* _Exercise prompt_
Please output the following records exactly. Leave every image out.

(Stored data entries)

**********

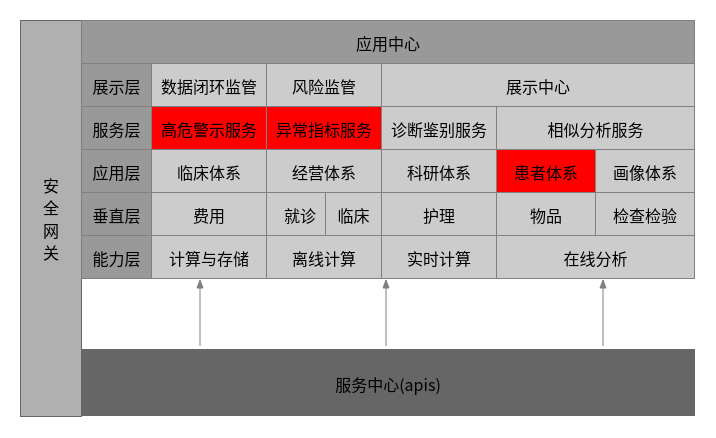
<!DOCTYPE html>
<html lang="zh-CN">
<head>
<meta charset="utf-8">
<title>应用中心架构</title>
<style>
:root {
  --line: #808080;
  --edge: #666;
  --gateway: #b0b0b0;
  --head: #999;
  --cell: #ccc;
  --alert: #f00;
  --service: #666;
  --text: #000;
}
* { box-sizing: border-box; margin: 0; }
body {
  position: relative;
  width: 716px;
  height: 438px;
  overflow: hidden;
  background: #fff;
  color: var(--text);
  font: 16px/22px "Noto Sans CJK SC", "Noto Sans", sans-serif;
}
.gateway, .layers, .service, .arrows { position: absolute; }
.gateway {
  left: 20px;
  top: 20px;
  width: 62px;
  height: 397px;
  display: flex;
  flex-direction: column;
  align-items: center;
  justify-content: center;
  line-height: 22.5px;
  background: var(--gateway);
  border: 1px solid var(--edge);
}
.gateway span { display: block; }
.layers {
  left: 81px;
  top: 20px;
  width: 614px;
  height: 259px;
  padding: 1px;
  display: grid;
  grid-template-columns: 69px 114px 58px 55px 114px 98px 98px;
  grid-template-rows: repeat(6, 42px);
  gap: 1px;
  background: var(--line);
}
.layers > * {
  display: flex;
  align-items: center;
  justify-content: center;
  padding-top: 2px;
  white-space: nowrap;
  font-size: 16px;
  font-weight: 400;
  background: var(--cell);
}
.layers > .title { grid-column: 1 / -1; background: var(--head); }
.layers > .layer { background: var(--head); }
.layers > .alert { background: var(--alert); }
.layers > .nudge { padding-left: 8px; }
.span-2 { grid-column: span 2; }
.span-3 { grid-column: span 3; }
.service {
  left: 81px;
  top: 349px;
  width: 614px;
  height: 67px;
  padding-top: 2px;
  display: flex;
  align-items: center;
  justify-content: center;
  background: var(--service);
}
.arrows { left: 0; top: 0; pointer-events: none; }
</style>
</head>
<body>
<aside class="gateway"><span>安</span><span>全</span><span>网</span><span>关</span></aside>

<main class="layers">
  <h1 class="title">应用中心</h1>

  <h2 class="layer">展示层</h2>
  <div>数据闭环监管</div>
  <div class="span-2">风险监管</div>
  <div class="span-3">展示中心</div>

  <h2 class="layer">服务层</h2>
  <div class="alert">高危警示服务</div>
  <div class="alert span-2">异常指标服务</div>
  <div>诊断鉴别服务</div>
  <div class="span-2">相似分析服务</div>

  <h2 class="layer">应用层</h2>
  <div>临床体系</div>
  <div class="span-2">经营体系</div>
  <div>科研体系</div>
  <div class="alert">患者体系</div>
  <div>画像体系</div>

  <h2 class="layer">垂直层</h2>
  <div>费用</div>
  <div class="nudge">就诊</div>
  <div>临床</div>
  <div>护理</div>
  <div>物品</div>
  <div>检查检验</div>

  <h2 class="layer">能力层</h2>
  <div>计算与存储</div>
  <div class="span-2">离线计算</div>
  <div>实时计算</div>
  <div class="span-2">在线分析</div>
</main>

<svg class="arrows" width="716" height="438" viewBox="0 0 716 438" aria-hidden="true">
  <defs>
    <g id="arrow-up" fill="#808080" stroke="#808080">
      <line x1="0" y1="288" x2="0" y2="346"/>
      <polygon points="0,280 3,288 -3,288"/>
    </g>
  </defs>
  <use href="#arrow-up" x="200"/>
  <use href="#arrow-up" x="386"/>
  <use href="#arrow-up" x="603"/>
</svg>

<footer class="service">服务中心(apis)</footer>
</body>
</html>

**********

* _Answer for the task_
<!DOCTYPE html>
<html lang="zh-CN">
<head>
<meta charset="utf-8">
<title>应用中心架构</title>
<style>
:root {
  --line: #808080;
  --edge: #666;
  --gateway: #b0b0b0;
  --head: #999;
  --cell: #ccc;
  --alert: #f00;
  --service: #666;
  --text: #000;
}
* { box-sizing: border-box; margin: 0; }
body {
  position: relative;
  width: 716px;
  height: 438px;
  overflow: hidden;
  background: #fff;
  color: var(--text);
  font: 16px/22px "Noto Sans CJK SC", "Noto Sans", sans-serif;
}
.gateway, .layers, .service, .arrows { position: absolute; }
.gateway {
  left: 20px;
  top: 20px;
  width: 62px;
  height: 397px;
  display: flex;
  flex-direction: column;
  align-items: center;
  justify-content: center;
  line-height: 22.5px;
  background: var(--gateway);
  border: 1px solid var(--edge);
}
.gateway span { display: block; }
.layers {
  left: 81px;
  top: 20px;
  width: 614px;
  height: 259px;
  padding: 1px;
  display: grid;
  grid-template-columns: 69px 114px 58px 55px 114px 98px 98px;
  grid-template-rows: repeat(6, 42px);
  gap: 1px;
  background: var(--line);
}
.layers > * {
  display: flex;
  align-items: center;
  justify-content: center;
  padding-top: 2px;
  white-space: nowrap;
  font-size: 16px;
  font-weight: 400;
  background: var(--cell);
}
.layers > .title { grid-column: 1 / -1; background: var(--head); }
.layers > .layer { background: var(--head); }
.layers > .alert { background: var(--alert); }
.layers > .nudge { padding-left: 8px; }
.span-2 { grid-column: span 2; }
.span-3 { grid-column: span 3; }
.service {
  left: 81px;
  top: 349px;
  width: 614px;
  height: 67px;
  padding-top: 2px;
  display: flex;
  align-items: center;
  justify-content: center;
  background: var(--service);
}
.arrows { left: 0; top: 0; pointer-events: none; }
</style>
</head>
<body>
<aside class="gateway"><span>安</span><span>全</span><span>网</span><span>关</span></aside>

<main class="layers">
  <h1 class="title">应用中心</h1>

  <h2 class="layer">展示层</h2>
  <div>数据闭环监管</div>
  <div class="span-2">风险监管</div>
  <div class="span-3">展示中心</div>

  <h2 class="layer">服务层</h2>
  <div class="alert">高危警示服务</div>
  <div class="alert span-2">异常指标服务</div>
  <div>诊断鉴别服务</div>
  <div class="span-2">相似分析服务</div>

  <h2 class="layer">应用层</h2>
  <div>临床体系</div>
  <div class="span-2">经营体系</div>
  <div>科研体系</div>
  <div class="alert">患者体系</div>
  <div>画像体系</div>

  <h2 class="layer">垂直层</h2>
  <div>费用</div>
  <div class="nudge">就诊</div>
  <div>临床</div>
  <div>护理</div>
  <div>物品</div>
  <div>检查检验</div>

  <h2 class="layer">能力层</h2>
  <div>计算与存储</div>
  <div class="span-2">离线计算</div>
  <div>实时计算</div>
  <div class="span-2">在线分析</div>
</main>

<svg class="arrows" width="716" height="438" viewBox="0 0 716 438" aria-hidden="true">
  <defs>
    <g id="arrow-up" fill="#808080" stroke="#808080">
      <line x1="0" y1="288" x2="0" y2="346"/>
      <polygon points="0,280 3,288 -3,288"/>
    </g>
  </defs>
  <use href="#arrow-up" x="200"/>
  <use href="#arrow-up" x="386"/>
  <use href="#arrow-up" x="603"/>
</svg>

<footer class="service">服务中心(apis)</footer>
</body>
</html>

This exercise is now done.